Android APP

English Tests All In One Android App

To study regularly, improve and track your English, you can download our Android app from Play Store. It is %100 free!

Speak English Around Town Lesson 8 Idioms, Proverbs, Expressions MCQ Test

Speak English Around Town Lesson 8 Idioms, Proverbs, Expressions MCQ Test

Congratulations - you have completed Speak English Around Town Lesson 8 Idioms, Proverbs, Expressions MCQ Test. You scored %%SCORE%% out of %%TOTAL%%. Your performance has been rated as %%RATING%%
Your answers are highlighted below.
Shaded items are complete.

LESSON 8 – Ordering Lunch to Go


Joe goes to Angelo’s Sandwich Shop to get a sandwich. After speaking with Jim, the clerk, he decides on the meal deal.

Tim: Welcome to Angelo’s. What can I get for you?

Joe: A chicken salad sandwich.

Tim: For here or to go?

Joe: To go.

Tim: Would you like that on white, wheat, or pumpernickel?

Joe: What’s pumpernickel?

Tim: It’s a dark brown bread, similar to rye bread.

Joe: Let me try that.

Tim: And would you like that with mustard, mayonnaise, or oil?

Joe: Mustard. But please go light on it.

Tim: Would you like to make that a meal deal? Our special this month is a sandwich, an order of French fries, and a large soda for $6.99.

Joe: I’m going to pass on that. But I’d like a side order of fries.

Tim: Your total comes to $6.99.

Joe: On second thought, I will take you up on that meal deal.

Tim: Sure, then you’ll get a soda at no extra charge. That’ll be $6.99.

Joe: Sorry, but I’ve only got a $100 bill.

Tim: No worries. We can break it.


Language Lens: “Polite” Would

Use “would + like” to make polite requests or to ask a question in a polite way. The contracted form of would is ‘d. When speaking, you’ll usually use the contracted forms (I’d, you’d, he’d, we’d) instead of the full forms (I would, you would, he would, we would).

◼ I’d like another cup of coffee, please.
◼ I’d like another few days to finish the proposal.
◼ We’d like another bottle of wine.
◼ We’d like a room with a view.

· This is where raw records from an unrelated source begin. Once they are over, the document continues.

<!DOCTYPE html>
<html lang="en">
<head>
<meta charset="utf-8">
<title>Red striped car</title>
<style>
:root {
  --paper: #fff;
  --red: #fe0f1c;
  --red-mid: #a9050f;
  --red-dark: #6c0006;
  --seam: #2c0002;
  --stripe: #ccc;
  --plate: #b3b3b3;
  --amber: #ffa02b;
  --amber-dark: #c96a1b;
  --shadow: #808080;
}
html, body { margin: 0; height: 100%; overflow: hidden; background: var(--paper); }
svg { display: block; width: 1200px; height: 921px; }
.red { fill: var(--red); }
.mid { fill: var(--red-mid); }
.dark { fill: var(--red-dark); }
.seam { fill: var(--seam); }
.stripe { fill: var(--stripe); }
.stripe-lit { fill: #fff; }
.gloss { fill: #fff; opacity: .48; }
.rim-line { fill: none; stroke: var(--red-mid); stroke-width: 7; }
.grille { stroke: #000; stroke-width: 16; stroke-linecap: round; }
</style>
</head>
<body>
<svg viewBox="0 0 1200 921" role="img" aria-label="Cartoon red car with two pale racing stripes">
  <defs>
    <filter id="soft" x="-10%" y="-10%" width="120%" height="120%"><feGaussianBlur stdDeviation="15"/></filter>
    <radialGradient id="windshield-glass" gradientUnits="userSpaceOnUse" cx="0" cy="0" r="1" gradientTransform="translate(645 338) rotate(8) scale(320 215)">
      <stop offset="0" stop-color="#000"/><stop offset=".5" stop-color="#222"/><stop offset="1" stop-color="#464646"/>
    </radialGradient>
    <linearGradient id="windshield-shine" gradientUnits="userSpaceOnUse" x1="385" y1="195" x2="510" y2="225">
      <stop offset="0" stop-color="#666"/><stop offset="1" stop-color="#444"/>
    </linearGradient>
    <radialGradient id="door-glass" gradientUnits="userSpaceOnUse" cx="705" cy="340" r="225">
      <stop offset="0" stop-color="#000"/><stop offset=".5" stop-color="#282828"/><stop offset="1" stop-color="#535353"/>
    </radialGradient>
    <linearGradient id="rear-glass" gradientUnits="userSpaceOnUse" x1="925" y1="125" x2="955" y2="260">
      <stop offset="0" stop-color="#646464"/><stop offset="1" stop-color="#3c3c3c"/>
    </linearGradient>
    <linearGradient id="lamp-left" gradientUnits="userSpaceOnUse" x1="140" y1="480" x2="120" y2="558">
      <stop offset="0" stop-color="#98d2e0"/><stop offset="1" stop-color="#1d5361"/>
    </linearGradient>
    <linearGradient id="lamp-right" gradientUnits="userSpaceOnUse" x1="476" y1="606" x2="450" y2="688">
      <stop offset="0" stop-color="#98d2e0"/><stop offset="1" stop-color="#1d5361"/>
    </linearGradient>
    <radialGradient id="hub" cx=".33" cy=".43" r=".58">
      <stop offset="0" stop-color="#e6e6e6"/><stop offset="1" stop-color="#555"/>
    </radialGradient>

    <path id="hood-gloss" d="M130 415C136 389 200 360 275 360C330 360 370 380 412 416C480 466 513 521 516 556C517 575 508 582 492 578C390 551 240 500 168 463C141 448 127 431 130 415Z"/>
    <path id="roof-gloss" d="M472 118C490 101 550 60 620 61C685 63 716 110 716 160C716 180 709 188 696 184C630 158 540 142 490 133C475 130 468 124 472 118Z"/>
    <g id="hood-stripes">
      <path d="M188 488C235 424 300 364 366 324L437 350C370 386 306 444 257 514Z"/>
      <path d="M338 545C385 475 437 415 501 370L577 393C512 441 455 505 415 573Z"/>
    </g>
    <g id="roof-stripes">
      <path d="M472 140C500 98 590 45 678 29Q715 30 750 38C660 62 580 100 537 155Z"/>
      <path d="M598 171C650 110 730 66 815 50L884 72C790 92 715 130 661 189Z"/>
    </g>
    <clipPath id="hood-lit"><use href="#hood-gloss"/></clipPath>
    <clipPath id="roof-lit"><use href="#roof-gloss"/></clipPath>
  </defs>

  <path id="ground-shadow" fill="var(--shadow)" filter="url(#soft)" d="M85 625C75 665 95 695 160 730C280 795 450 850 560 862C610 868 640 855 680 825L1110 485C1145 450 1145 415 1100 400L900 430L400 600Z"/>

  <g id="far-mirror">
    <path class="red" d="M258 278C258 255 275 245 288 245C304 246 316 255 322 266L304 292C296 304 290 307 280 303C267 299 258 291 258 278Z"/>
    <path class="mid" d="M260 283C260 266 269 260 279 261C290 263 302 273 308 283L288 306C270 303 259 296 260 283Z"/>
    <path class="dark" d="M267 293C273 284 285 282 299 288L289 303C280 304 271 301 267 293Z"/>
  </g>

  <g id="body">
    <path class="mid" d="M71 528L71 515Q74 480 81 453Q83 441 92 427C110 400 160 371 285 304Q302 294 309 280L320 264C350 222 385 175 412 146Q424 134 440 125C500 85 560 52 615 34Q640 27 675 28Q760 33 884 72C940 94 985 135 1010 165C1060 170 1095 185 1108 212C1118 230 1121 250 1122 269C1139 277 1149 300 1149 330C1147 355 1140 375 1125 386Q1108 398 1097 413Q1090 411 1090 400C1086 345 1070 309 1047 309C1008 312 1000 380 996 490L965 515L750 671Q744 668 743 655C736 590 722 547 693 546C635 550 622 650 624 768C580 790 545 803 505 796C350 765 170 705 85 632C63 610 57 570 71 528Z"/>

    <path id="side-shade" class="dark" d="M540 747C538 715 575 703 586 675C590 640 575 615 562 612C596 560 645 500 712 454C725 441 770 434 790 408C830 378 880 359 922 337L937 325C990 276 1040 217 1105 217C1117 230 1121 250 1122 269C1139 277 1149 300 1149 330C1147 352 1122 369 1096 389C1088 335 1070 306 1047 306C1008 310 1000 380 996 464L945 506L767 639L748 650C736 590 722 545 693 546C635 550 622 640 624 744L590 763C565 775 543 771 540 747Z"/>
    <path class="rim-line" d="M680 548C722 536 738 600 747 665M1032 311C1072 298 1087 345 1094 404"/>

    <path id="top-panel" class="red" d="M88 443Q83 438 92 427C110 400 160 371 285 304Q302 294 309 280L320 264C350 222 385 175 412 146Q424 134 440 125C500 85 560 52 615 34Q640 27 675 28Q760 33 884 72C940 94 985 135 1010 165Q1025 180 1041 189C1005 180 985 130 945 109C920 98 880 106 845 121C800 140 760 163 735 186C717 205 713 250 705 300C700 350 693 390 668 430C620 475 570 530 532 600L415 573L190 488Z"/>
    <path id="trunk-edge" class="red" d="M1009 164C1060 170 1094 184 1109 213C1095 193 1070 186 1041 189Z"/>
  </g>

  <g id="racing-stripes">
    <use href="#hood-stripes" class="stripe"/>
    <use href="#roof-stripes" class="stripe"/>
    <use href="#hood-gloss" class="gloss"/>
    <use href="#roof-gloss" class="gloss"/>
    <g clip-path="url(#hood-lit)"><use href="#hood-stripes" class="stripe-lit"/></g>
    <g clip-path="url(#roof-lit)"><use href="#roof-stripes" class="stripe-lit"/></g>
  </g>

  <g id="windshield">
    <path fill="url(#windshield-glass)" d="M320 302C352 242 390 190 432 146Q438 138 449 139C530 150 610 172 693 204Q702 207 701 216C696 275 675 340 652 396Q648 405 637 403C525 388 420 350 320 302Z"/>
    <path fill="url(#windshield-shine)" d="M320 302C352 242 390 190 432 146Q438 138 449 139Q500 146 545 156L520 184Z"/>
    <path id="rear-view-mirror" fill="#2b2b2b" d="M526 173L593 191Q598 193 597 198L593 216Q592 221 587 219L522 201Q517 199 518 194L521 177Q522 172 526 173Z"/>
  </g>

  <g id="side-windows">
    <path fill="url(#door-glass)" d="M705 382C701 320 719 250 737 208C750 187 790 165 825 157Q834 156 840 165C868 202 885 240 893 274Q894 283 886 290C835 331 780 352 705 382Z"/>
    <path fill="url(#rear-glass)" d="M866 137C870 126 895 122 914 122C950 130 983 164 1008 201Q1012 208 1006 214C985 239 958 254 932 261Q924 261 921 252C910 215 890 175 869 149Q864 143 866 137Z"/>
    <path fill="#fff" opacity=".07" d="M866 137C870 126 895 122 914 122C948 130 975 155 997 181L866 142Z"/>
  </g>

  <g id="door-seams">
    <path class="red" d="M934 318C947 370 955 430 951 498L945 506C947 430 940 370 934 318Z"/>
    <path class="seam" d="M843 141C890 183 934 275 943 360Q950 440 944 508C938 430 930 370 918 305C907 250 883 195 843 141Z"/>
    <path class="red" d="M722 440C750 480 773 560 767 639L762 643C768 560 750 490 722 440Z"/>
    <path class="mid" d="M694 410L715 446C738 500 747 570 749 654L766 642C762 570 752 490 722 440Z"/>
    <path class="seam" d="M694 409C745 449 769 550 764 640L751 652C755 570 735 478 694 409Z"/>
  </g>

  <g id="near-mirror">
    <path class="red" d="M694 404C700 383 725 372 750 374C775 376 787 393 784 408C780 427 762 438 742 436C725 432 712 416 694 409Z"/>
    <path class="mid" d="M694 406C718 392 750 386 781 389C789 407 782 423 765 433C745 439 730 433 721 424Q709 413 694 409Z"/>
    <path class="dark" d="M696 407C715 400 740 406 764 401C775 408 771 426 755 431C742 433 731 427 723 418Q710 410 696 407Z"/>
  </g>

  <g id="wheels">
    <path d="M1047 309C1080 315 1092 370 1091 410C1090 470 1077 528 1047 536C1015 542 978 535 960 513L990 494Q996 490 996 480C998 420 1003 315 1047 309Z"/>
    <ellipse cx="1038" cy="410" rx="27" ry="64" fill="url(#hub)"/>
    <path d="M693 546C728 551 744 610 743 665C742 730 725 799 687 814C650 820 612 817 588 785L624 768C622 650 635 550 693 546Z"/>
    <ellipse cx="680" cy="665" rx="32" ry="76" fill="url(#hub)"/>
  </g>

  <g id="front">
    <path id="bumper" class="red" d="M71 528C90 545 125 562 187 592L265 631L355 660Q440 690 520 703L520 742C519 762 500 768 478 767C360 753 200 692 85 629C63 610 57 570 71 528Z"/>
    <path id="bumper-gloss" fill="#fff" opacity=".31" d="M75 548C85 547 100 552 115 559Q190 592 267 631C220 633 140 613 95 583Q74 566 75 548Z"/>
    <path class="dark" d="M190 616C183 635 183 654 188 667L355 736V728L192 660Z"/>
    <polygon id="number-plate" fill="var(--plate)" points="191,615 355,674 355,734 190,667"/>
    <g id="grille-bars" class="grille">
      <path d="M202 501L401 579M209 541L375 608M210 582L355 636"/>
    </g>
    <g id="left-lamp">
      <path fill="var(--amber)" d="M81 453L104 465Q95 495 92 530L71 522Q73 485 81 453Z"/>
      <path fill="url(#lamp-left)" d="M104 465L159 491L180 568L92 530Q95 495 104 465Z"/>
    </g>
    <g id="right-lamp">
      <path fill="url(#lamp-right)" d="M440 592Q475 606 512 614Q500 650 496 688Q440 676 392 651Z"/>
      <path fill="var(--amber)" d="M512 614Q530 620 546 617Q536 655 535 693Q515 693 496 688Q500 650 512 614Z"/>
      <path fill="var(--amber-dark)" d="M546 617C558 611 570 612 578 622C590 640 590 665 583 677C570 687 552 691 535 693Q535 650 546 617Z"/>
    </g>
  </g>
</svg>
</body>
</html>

Polite questions:
◼ Would you* like some more coffee? (You could also say, “Do you want some more coffee?” but using “would” makes the question more polite).
◼ Would you like to stay for dinner? (You could also say, “Do you want to stay for dinner?” but again, using “would” makes it more polite).
◼ Would you like some help with your luggage?

* Note that “would you” is often pronounced as one word: wouldja.

Ask “wouldn’t you like” if you want a positive response:
◼ Wouldn’t you like to stay for dinner? (This sounds more like you really do want someone to stay rather than just asking, “Would you like to stay for dinner?”).
◼ Wouldn’t you like another cookie? (You’re encouraging the person to go ahead and take another one).


  • at no extra charge

 free with a purchase; for no added fee

Example: Bob and Susan will only stay at hotels that let them bring along their dog at no extra charge.

  • (to) break

 to make small change

Example: Can you break a $50 bill? I don’t have anything smaller.

  • For here or to go?

 Do you want to eat in the restaurant or take the food with you?

Example: “For here or to go?” – “For here, please.”

  • (to) go light on

 to put on just a small amount

Example: Please go light on the mayonnaise.

  • meal deal

 a promotion in which several food items are sold together at a good price

Example: If you’ re hungry, I recommend the meal deal. You get a sandwich, soup, and drink for just $8.99.

  • no worries

 don’t worry about it; that’s fine

Example: “There’s a 45-minute wait to get a table.” – “No worries. We’ll just order our food to go.”

  • on second thought

 I changed my mind

Example: I’m not going to order dessert. On second thought, the chocolate lava cake sounds delicious. I’m going to order that.

  • (to) pass on

 to say no to; to reject

Example: I’m going to pass on dessert. I’m stuffed.

  • side order

 a smaller dish served with the main course

Example: I’d like a side order of onion rings with my hamburger.

  • (to) take you up on

 to accept your offer

Example: “You’re inviting me to lunch today? I’ll take you up on that.

  • What can I get for you?

 What would you like to order?

Example: “What can I get for you?” -“I’d like the meal deal.”

  • your total comes to

 the bill is; the amount you owe is

Example: “Your total comes to $12.89.”

Previous Posts

Next Posts

We welcome your comments, questions, corrections, reporting typos and additional information relating to this content.

Notify of

Inline Feedbacks
View all comments